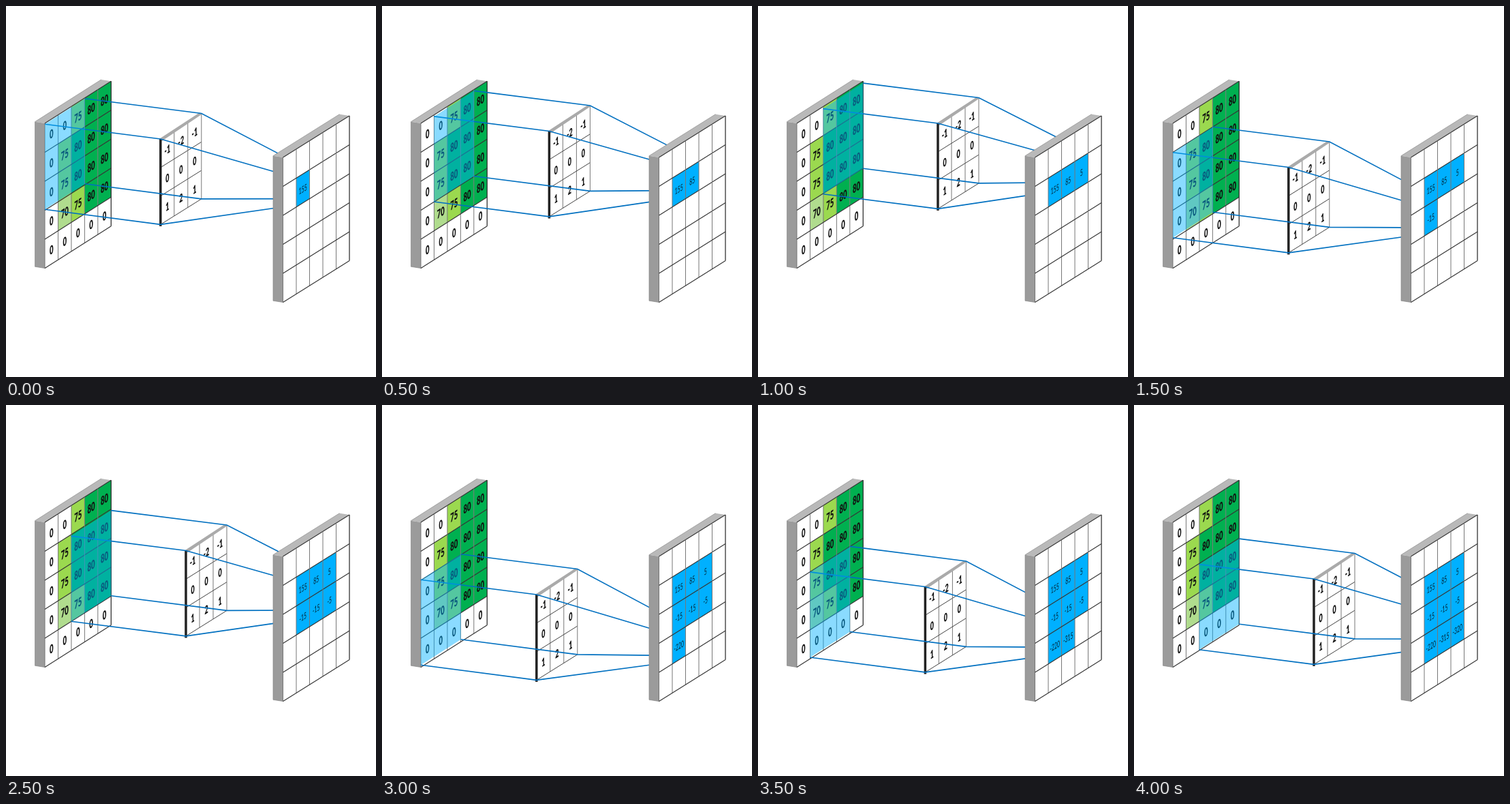
Recreate the animation shown at these times as an HTML page with a canvas. Size 543x544 px, loop 4500 ms.

```html
<!DOCTYPE html>
<html lang="en">
<head>
<meta charset="utf-8">
<title>Convolution</title>
<style>
  html, body { margin: 0; width: 100%; height: 100%; overflow: hidden; background: #fff; }
  canvas { display: block; }
</style>
</head>
<body>
<canvas id="stage" width="543" height="544"></canvas>
<script>
const ctx = document.getElementById('stage').getContext('2d');
const STEP = 500, SIZE = 3;
const BLUE = '#00b0ff', LINE = '#0070c0';

const input = [
  [0, 0, 75, 80, 80],
  [0, 75, 80, 80, 80],
  [0, 75, 80, 80, 80],
  [0, 70, 75, 80, 80],
  [0, 0, 0, 0, 0],
];
const kernel = [[-1, -2, -1], [0, 0, 0], [1, 2, 1]];
const output = [155, 85, 5, -15, -15, -5, -220, -315, -320];
const cellColors = { 0: '#fff', 70: '#b0dc8e', 75: '#9bd94f', 80: '#00b050' };

// A plane has a top-left corner, a column vector (ux, uy) and a row height v.
const inputPlane = { x: 57, y: 172, ux: 19.45, uy: -12.35, v: 42.5, n: 5 };
const outputPlane = { x: 406.5, y: 222, ux: 19.5, uy: -12.2, v: 42.5, n: 5 };

const at = (p, col, row) => [p.x + col * p.ux, p.y + col * p.uy + row * p.v];

function corners(p, col = 0, row = 0, span = 1) {
  return [at(p, col, row), at(p, col + span, row),
          at(p, col + span, row + span), at(p, col, row + span)];
}

function fill(points, color) {
  ctx.fillStyle = color;
  ctx.beginPath();
  points.forEach(([x, y]) => ctx.lineTo(x, y));
  ctx.fill();
}

function line(points, color, width) {
  ctx.strokeStyle = color;
  ctx.lineWidth = width;
  ctx.beginPath();
  points.forEach(([x, y]) => ctx.lineTo(x, y));
  ctx.stroke();
}

function gridLines(p) {
  for (let i = 0; i <= p.n; i++) {
    const edge = i === p.n;
    line([at(p, i, 0), at(p, i, p.n)], edge ? '#333' : '#777', edge ? 1.3 : 1);
    line([at(p, 0, i), at(p, p.n, i)], '#333', 1.1);
  }
}

function label(p, col, row, text, font, squeeze, color) {
  const [x, y] = at(p, col + 0.5, row + 0.5);
  ctx.save();
  ctx.transform(squeeze, squeeze * p.uy / p.ux, 0, 1, x, y + 0.7);
  ctx.font = font + ' Lato, "Open Sans", sans-serif';
  ctx.textAlign = 'center';
  ctx.fillStyle = color;
  const box = ctx.measureText('0');
  ctx.fillText(text, 0, box.actualBoundingBoxAscent / 2);
  ctx.restore();
}

function slab(p) {
  const [tl, tr, br, bl] = corners(p, 0, 0, p.n);
  const back = ([x, y]) => [x - 14.5, y - 2.3];
  fill([back(tl), back(tr), tr, tl], '#b9b9b9');
  fill([back(tl), tl, bl, back(bl)], '#9b9b9b');
  line([back(tr), back(tl), back(bl), bl], '#888', 0.7);
  fill([tl, tr, br, bl], '#fff');
}

function drawInput() {
  slab(inputPlane);
  input.forEach((values, row) => values.forEach((value, col) =>
    fill(corners(inputPlane, col, row), cellColors[value])));
  gridLines(inputPlane);
  input.forEach((values, row) => values.forEach((value, col) =>
    label(inputPlane, col, row, value, '900 17.5px', 0.54, '#111')));
}

function drawKernel(p) {
  const [tl, tr, br, bl] = corners(p, 0, 0, SIZE);
  fill([tl, tr, br, bl], '#fff');
  for (let i = 1; i <= SIZE; i++) {
    line([at(p, i, 0), at(p, i, SIZE)], '#777', 1);
    line([at(p, 0, i), at(p, SIZE, i)], '#444', 1);
  }
  fill([[tl[0] - 2, tl[1]], [tr[0] - 3, tr[1] - 1], [tr[0] + 1, tr[1] + 1], [tl[0] + 2, tl[1] + 3]], '#aaa');
  line([[tl[0], tl[1]], [bl[0], bl[1] + 2.5]], '#222', 3.5);
  kernel.forEach((values, row) => values.forEach((value, col) =>
    label(p, col, row, value, '900 16.5px', 0.54, '#111')));
}

function drawOutput(step) {
  slab(outputPlane);
  const shown = output.slice(0, step + 1);
  const cell = i => [1 + i % SIZE, 1 + Math.floor(i / SIZE)];
  shown.forEach((_, i) => fill(corners(outputPlane, ...cell(i)), BLUE));
  gridLines(outputPlane);
  shown.forEach((value, i) =>
    label(outputPlane, ...cell(i), value, '13px', 0.52, '#04202f'));
}

function draw(step) {
  const col = step % SIZE, row = Math.floor(step / SIZE);
  const windowPlane = { x: 57 + 19.3 * col, y: 173.2 - 11.3 * col + 41.5 * row, ux: 19.6, uy: -12.5, v: 41.7 };
  const kernelPlane = { x: 226.8 + 18.6 * col, y: 195 - 11.5 * col + 41.5 * row, ux: 20, uy: -12.5, v: 41.8 };

  ctx.fillStyle = '#fff';
  ctx.fillRect(0, 0, 543, 544);
  drawInput();
  drawKernel(kernelPlane);

  const from = corners(windowPlane, 0, 0, SIZE);
  const through = corners(kernelPlane, 0, 0, SIZE);
  const to = corners(outputPlane, col + 1, row + 1);
  to[3][1] -= 3;
  from.forEach((point, i) => line([point, through[i], to[i]], LINE, 1.6));

  ctx.globalAlpha = 0.46;
  fill(from, BLUE);
  ctx.globalAlpha = 1;
  drawOutput(step);
}

function tick() {
  draw(Math.floor(performance.now() / STEP) % output.length);
  requestAnimationFrame(tick);
}
tick();
</script>
</body>
</html>
```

EXERCISE REQUIREMENTS. Repeat every line of the data exactly, but do not include pictures.

YOUR RESPONSE.
Recreate the animation shown at these times as an HTML page with a canvas. Size 543x544 px, loop 4500 ms.

```html
<!DOCTYPE html>
<html lang="en">
<head>
<meta charset="utf-8">
<title>Convolution</title>
<style>
  html, body { margin: 0; width: 100%; height: 100%; overflow: hidden; background: #fff; }
  canvas { display: block; }
</style>
</head>
<body>
<canvas id="stage" width="543" height="544"></canvas>
<script>
const ctx = document.getElementById('stage').getContext('2d');
const STEP = 500, SIZE = 3;
const BLUE = '#00b0ff', LINE = '#0070c0';

const input = [
  [0, 0, 75, 80, 80],
  [0, 75, 80, 80, 80],
  [0, 75, 80, 80, 80],
  [0, 70, 75, 80, 80],
  [0, 0, 0, 0, 0],
];
const kernel = [[-1, -2, -1], [0, 0, 0], [1, 2, 1]];
const output = [155, 85, 5, -15, -15, -5, -220, -315, -320];
const cellColors = { 0: '#fff', 70: '#b0dc8e', 75: '#9bd94f', 80: '#00b050' };

// A plane has a top-left corner, a column vector (ux, uy) and a row height v.
const inputPlane = { x: 57, y: 172, ux: 19.45, uy: -12.35, v: 42.5, n: 5 };
const outputPlane = { x: 406.5, y: 222, ux: 19.5, uy: -12.2, v: 42.5, n: 5 };

const at = (p, col, row) => [p.x + col * p.ux, p.y + col * p.uy + row * p.v];

function corners(p, col = 0, row = 0, span = 1) {
  return [at(p, col, row), at(p, col + span, row),
          at(p, col + span, row + span), at(p, col, row + span)];
}

function fill(points, color) {
  ctx.fillStyle = color;
  ctx.beginPath();
  points.forEach(([x, y]) => ctx.lineTo(x, y));
  ctx.fill();
}

function line(points, color, width) {
  ctx.strokeStyle = color;
  ctx.lineWidth = width;
  ctx.beginPath();
  points.forEach(([x, y]) => ctx.lineTo(x, y));
  ctx.stroke();
}

function gridLines(p) {
  for (let i = 0; i <= p.n; i++) {
    const edge = i === p.n;
    line([at(p, i, 0), at(p, i, p.n)], edge ? '#333' : '#777', edge ? 1.3 : 1);
    line([at(p, 0, i), at(p, p.n, i)], '#333', 1.1);
  }
}

function label(p, col, row, text, font, squeeze, color) {
  const [x, y] = at(p, col + 0.5, row + 0.5);
  ctx.save();
  ctx.transform(squeeze, squeeze * p.uy / p.ux, 0, 1, x, y + 0.7);
  ctx.font = font + ' Lato, "Open Sans", sans-serif';
  ctx.textAlign = 'center';
  ctx.fillStyle = color;
  const box = ctx.measureText('0');
  ctx.fillText(text, 0, box.actualBoundingBoxAscent / 2);
  ctx.restore();
}

function slab(p) {
  const [tl, tr, br, bl] = corners(p, 0, 0, p.n);
  const back = ([x, y]) => [x - 14.5, y - 2.3];
  fill([back(tl), back(tr), tr, tl], '#b9b9b9');
  fill([back(tl), tl, bl, back(bl)], '#9b9b9b');
  line([back(tr), back(tl), back(bl), bl], '#888', 0.7);
  fill([tl, tr, br, bl], '#fff');
}

function drawInput() {
  slab(inputPlane);
  input.forEach((values, row) => values.forEach((value, col) =>
    fill(corners(inputPlane, col, row), cellColors[value])));
  gridLines(inputPlane);
  input.forEach((values, row) => values.forEach((value, col) =>
    label(inputPlane, col, row, value, '900 17.5px', 0.54, '#111')));
}

function drawKernel(p) {
  const [tl, tr, br, bl] = corners(p, 0, 0, SIZE);
  fill([tl, tr, br, bl], '#fff');
  for (let i = 1; i <= SIZE; i++) {
    line([at(p, i, 0), at(p, i, SIZE)], '#777', 1);
    line([at(p, 0, i), at(p, SIZE, i)], '#444', 1);
  }
  fill([[tl[0] - 2, tl[1]], [tr[0] - 3, tr[1] - 1], [tr[0] + 1, tr[1] + 1], [tl[0] + 2, tl[1] + 3]], '#aaa');
  line([[tl[0], tl[1]], [bl[0], bl[1] + 2.5]], '#222', 3.5);
  kernel.forEach((values, row) => values.forEach((value, col) =>
    label(p, col, row, value, '900 16.5px', 0.54, '#111')));
}

function drawOutput(step) {
  slab(outputPlane);
  const shown = output.slice(0, step + 1);
  const cell = i => [1 + i % SIZE, 1 + Math.floor(i / SIZE)];
  shown.forEach((_, i) => fill(corners(outputPlane, ...cell(i)), BLUE));
  gridLines(outputPlane);
  shown.forEach((value, i) =>
    label(outputPlane, ...cell(i), value, '13px', 0.52, '#04202f'));
}

function draw(step) {
  const col = step % SIZE, row = Math.floor(step / SIZE);
  const windowPlane = { x: 57 + 19.3 * col, y: 173.2 - 11.3 * col + 41.5 * row, ux: 19.6, uy: -12.5, v: 41.7 };
  const kernelPlane = { x: 226.8 + 18.6 * col, y: 195 - 11.5 * col + 41.5 * row, ux: 20, uy: -12.5, v: 41.8 };

  ctx.fillStyle = '#fff';
  ctx.fillRect(0, 0, 543, 544);
  drawInput();
  drawKernel(kernelPlane);

  const from = corners(windowPlane, 0, 0, SIZE);
  const through = corners(kernelPlane, 0, 0, SIZE);
  const to = corners(outputPlane, col + 1, row + 1);
  to[3][1] -= 3;
  from.forEach((point, i) => line([point, through[i], to[i]], LINE, 1.6));

  ctx.globalAlpha = 0.46;
  fill(from, BLUE);
  ctx.globalAlpha = 1;
  drawOutput(step);
}

function tick() {
  draw(Math.floor(performance.now() / STEP) % output.length);
  requestAnimationFrame(tick);
}
tick();
</script>
</body>
</html>
```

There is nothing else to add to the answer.